"We're the second biggest Catholic community following Baan Tharae in Sakon Nakhon. Nowadays, our Chinese-Catholic descendants, who have been working in Bangkok or other countries, will come home during the Chinese New Year celebration. We will conduct the Holy Mass here and then youngsters will perform a dragon dance to maintain Chinese traditions."
The Shrine of Blessed Nicolas Bunkerd Kitbamrung is reserved for daily rituals.
In 1971, the compound expanded with a striking boat-like church paying tribute to St Peter, who tradition holds was a fisherman. But the church was burned down and the present building was rebuilt in 1989 on the same site.
The design remains the same as the original. Simple but modern, the high wood ceiling and deck encourage visitors to imagine they're boarding a boat to heaven. At the end of the church, there's a white marble altar and a statue of Christ accompanied by a sculpture of the Virgin Mary.
Spread over the 100 rai land, a sacred site was filled with the Shrine of Blessed Nicolas Bunkerd Kitbamrung in 2003 -- a memorial to sacrifice. Its octangular structure refers to the Beatitudes recounted by Jesus in the Sermon on the Mount in Matthew's gospel.
The wall boasts two large oil paintings depicting Blessed Nicolas' life. Alongside, a fibreglass figure of Blessed Nicolas and his relics are enshrined in a glass coffin. A Makha wood altar features carved teak statues from a scene of the last supper.
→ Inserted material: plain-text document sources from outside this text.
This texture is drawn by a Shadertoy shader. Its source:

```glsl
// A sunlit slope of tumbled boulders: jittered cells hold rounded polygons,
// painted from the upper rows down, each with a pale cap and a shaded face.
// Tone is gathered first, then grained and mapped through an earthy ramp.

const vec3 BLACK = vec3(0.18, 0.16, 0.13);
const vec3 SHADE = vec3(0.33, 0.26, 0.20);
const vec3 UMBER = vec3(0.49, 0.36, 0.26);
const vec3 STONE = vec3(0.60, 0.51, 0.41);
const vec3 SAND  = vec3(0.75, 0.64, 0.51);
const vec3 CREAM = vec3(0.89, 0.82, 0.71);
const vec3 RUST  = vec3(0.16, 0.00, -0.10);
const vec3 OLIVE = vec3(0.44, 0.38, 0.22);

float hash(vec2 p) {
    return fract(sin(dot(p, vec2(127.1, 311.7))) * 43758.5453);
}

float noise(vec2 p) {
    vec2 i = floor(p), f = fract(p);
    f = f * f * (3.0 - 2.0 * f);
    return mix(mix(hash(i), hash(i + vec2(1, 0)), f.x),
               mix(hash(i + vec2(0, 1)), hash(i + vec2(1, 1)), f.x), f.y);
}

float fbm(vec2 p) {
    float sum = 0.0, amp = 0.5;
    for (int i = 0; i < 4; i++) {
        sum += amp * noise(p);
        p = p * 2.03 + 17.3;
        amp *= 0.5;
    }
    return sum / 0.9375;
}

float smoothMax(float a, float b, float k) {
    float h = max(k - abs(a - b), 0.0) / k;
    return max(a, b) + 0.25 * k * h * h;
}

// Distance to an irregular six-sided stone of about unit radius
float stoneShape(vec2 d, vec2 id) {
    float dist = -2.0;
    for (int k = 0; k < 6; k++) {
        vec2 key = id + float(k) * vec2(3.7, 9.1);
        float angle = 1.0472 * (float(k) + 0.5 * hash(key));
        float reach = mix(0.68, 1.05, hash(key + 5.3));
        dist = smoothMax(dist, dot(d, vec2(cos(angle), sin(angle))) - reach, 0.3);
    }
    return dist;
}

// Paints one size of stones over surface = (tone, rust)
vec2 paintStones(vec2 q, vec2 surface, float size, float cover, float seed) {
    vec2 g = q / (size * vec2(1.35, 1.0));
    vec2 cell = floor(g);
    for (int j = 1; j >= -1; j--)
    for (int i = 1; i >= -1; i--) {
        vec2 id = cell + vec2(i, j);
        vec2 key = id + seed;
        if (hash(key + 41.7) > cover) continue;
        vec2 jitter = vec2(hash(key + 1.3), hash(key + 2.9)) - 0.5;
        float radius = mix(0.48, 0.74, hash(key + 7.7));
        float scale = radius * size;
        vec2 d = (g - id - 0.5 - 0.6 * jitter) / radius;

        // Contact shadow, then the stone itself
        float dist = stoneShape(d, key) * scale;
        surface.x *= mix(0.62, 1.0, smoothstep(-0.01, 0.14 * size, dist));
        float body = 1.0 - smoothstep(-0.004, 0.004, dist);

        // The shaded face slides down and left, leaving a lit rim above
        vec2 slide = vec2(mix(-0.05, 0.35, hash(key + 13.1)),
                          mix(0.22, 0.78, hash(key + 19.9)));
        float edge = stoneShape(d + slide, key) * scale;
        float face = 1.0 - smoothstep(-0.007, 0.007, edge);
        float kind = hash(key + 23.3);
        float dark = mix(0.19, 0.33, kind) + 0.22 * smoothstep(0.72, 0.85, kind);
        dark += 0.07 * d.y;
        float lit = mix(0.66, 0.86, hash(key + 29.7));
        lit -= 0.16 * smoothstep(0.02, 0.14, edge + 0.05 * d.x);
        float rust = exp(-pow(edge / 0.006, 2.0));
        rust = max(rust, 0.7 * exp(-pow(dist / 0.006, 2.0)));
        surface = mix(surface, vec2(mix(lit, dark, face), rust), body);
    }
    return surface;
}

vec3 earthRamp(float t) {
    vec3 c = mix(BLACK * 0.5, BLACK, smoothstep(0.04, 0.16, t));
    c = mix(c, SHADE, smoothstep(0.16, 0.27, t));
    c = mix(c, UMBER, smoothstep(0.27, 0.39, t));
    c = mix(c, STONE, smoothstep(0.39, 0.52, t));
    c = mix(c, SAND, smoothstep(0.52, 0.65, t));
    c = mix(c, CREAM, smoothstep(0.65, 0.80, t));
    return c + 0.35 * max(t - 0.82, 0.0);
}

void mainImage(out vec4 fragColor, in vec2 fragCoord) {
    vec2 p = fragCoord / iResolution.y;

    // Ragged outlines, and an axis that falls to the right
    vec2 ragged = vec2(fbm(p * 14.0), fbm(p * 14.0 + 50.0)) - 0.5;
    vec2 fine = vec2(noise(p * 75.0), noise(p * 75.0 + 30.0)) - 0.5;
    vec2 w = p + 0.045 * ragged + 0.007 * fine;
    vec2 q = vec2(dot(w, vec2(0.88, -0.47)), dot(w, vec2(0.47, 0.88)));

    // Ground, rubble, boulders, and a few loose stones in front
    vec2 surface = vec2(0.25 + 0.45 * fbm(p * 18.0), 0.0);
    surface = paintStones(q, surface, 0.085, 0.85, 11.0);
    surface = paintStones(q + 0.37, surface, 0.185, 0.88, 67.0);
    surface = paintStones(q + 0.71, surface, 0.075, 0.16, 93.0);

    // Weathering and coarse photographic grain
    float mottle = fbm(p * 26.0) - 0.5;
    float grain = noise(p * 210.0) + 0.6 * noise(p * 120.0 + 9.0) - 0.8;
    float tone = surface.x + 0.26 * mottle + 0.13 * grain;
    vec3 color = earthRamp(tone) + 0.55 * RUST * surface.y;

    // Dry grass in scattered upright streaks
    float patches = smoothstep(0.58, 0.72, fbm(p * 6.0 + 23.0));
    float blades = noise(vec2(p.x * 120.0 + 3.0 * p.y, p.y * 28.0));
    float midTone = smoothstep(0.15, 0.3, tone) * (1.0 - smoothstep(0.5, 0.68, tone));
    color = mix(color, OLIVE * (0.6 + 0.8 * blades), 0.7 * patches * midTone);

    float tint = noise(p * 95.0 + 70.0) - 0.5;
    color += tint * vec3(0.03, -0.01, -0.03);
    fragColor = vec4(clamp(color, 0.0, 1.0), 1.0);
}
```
There's also the 100-year-old cemetery behind the church.
The Cathedral of the Immaculate Conception
Perched on the banks of the Chanthaburi River in Chanthaburi province, this is the largest Catholic church in Thailand and is famous for its glamorous neo-Gothic architectural design.
The Cathedral of the Immaculate Conception is famous for its glamorous neo-Gothic architecture Photo: Arthur Jones Dionio
Initially, 130 Vietnamese Catholics and their pastor raised funds for the construction of the Cathedral of the Immaculate Conception in 1711. It was expanded several times and the present structure was built in 1909 on the same site and adorned with stained glass windows and murals. At the front, it houses a statue of the Virgin Mary, graced with more than 200,000 sapphires.
The Cathedral of the Immaculate Conception is famous for its glamorous neo-Gothic architecture. Photo: Pattarachai Preechapanich
Chantaboon was a strategic location for the French during the Franco-Siamese War and also a hub for Thai, Chinese and Vietnamese merchants to trade and exchange spices, gems and jewellery.
St Joseph Catholic Church
Sitting outside the city walls of Ayutthaya, this church was constructed by Bishop Pierre Lambert de la Motte in the 1660s on land that King Narai gave to the Paris Foreign Missions Society.
St Joseph Church is elegant in a Romanesque-style architecture. Photo: Ekkarat Sukpetch
The original wooden structure was rebuilt with bricks in 1685. During the second war with the Burmese, Siamese sought sanctuary in the church, but the invaders burned it down with the rest of the city in 1767. The sanctuary was rebuilt during the reign of King Rama IV and revamped into Romanesque style architecture by French Bishop Jean-Louis Vey in 1888.